in the army as a cook, though he had no cooking experience.
He soon learned. So he taught me how to make a stew ‘forces style’
and how to cut carrots into the required regimented shapes.
And he told me about the most ordinary looking, wonderful tea pot.
This tea pot made the best cuppa a bloke could wish for
he said, and this pot was brown and heavy. He sighed. One day between ‘a’ and ‘b’ some nincompoop dropped it –
he said, so it broke into many pieces. Crunch. So many pieces
it could not be put back together again.
He built this up: how sad everyone was, how the troops
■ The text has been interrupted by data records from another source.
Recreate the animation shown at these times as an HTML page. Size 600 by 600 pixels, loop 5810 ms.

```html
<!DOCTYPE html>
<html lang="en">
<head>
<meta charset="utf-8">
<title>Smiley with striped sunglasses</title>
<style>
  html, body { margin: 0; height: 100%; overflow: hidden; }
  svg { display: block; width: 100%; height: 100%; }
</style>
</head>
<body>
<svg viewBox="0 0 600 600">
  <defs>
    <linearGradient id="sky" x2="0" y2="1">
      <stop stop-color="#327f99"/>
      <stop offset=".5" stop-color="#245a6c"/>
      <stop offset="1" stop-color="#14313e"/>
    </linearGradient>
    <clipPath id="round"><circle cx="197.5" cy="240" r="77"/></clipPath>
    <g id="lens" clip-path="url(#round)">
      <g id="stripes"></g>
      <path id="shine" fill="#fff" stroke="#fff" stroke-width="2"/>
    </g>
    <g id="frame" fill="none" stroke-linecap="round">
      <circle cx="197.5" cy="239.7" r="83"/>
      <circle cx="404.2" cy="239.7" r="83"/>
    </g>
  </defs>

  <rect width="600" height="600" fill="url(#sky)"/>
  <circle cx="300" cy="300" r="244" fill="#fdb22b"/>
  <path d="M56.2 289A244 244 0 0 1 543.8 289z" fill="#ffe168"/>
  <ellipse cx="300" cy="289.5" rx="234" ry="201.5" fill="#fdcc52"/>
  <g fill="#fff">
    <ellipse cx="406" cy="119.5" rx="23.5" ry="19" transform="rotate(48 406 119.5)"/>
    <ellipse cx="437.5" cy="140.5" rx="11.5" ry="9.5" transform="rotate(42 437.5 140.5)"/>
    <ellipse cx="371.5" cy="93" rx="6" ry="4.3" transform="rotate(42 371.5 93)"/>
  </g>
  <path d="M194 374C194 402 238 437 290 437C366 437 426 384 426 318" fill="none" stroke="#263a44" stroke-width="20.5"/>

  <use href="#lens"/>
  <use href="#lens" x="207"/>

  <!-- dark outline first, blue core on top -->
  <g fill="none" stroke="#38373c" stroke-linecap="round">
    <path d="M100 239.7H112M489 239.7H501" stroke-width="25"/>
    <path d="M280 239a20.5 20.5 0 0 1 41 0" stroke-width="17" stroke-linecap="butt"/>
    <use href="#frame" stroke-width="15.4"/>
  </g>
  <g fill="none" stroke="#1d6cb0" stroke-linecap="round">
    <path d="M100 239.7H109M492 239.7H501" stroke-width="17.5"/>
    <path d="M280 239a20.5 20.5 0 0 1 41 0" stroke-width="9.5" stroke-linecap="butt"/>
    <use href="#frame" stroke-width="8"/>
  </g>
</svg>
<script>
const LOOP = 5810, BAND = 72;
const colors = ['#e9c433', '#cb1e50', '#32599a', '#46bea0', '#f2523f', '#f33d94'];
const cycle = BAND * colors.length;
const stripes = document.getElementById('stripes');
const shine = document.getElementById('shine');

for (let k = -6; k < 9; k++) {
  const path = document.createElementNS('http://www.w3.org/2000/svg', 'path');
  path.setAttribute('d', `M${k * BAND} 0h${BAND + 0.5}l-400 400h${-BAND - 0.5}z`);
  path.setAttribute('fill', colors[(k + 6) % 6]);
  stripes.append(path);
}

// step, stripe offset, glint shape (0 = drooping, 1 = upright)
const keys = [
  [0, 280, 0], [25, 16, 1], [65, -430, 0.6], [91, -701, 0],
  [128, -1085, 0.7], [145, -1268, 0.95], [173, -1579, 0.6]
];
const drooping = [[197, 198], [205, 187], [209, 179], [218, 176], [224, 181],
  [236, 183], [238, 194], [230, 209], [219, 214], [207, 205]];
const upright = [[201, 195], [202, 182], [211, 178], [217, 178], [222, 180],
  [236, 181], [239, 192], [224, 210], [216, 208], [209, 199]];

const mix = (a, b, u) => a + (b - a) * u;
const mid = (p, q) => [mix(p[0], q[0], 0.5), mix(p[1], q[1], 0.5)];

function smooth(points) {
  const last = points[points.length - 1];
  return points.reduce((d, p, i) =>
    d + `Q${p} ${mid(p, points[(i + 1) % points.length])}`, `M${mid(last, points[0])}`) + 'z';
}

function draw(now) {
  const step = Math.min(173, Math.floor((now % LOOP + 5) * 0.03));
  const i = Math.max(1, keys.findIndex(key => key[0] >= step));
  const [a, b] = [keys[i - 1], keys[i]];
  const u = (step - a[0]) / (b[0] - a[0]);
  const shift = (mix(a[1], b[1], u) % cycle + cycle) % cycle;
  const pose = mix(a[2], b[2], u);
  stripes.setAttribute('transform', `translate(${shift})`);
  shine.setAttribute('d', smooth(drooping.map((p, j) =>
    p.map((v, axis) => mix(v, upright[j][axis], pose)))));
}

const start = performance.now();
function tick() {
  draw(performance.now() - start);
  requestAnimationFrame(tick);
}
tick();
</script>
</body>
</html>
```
were so disappointed, that no brew would ever
be the same. The mess it made, all over the floor. No tea bags then he said. Do you know what we found?
A glint in his eye. What made that tea pot really special?
He waited a moment, at this point, teasing a little
before revealing the mystery of the perfect pick-me-up. Caught in the spout of the stout tea pot, he said lay a long-dead grasshopper, no longer green, but brown which had been a tea leaf strainer – for who knows how long?
Tea, he told me, has never ever tasted the same after that.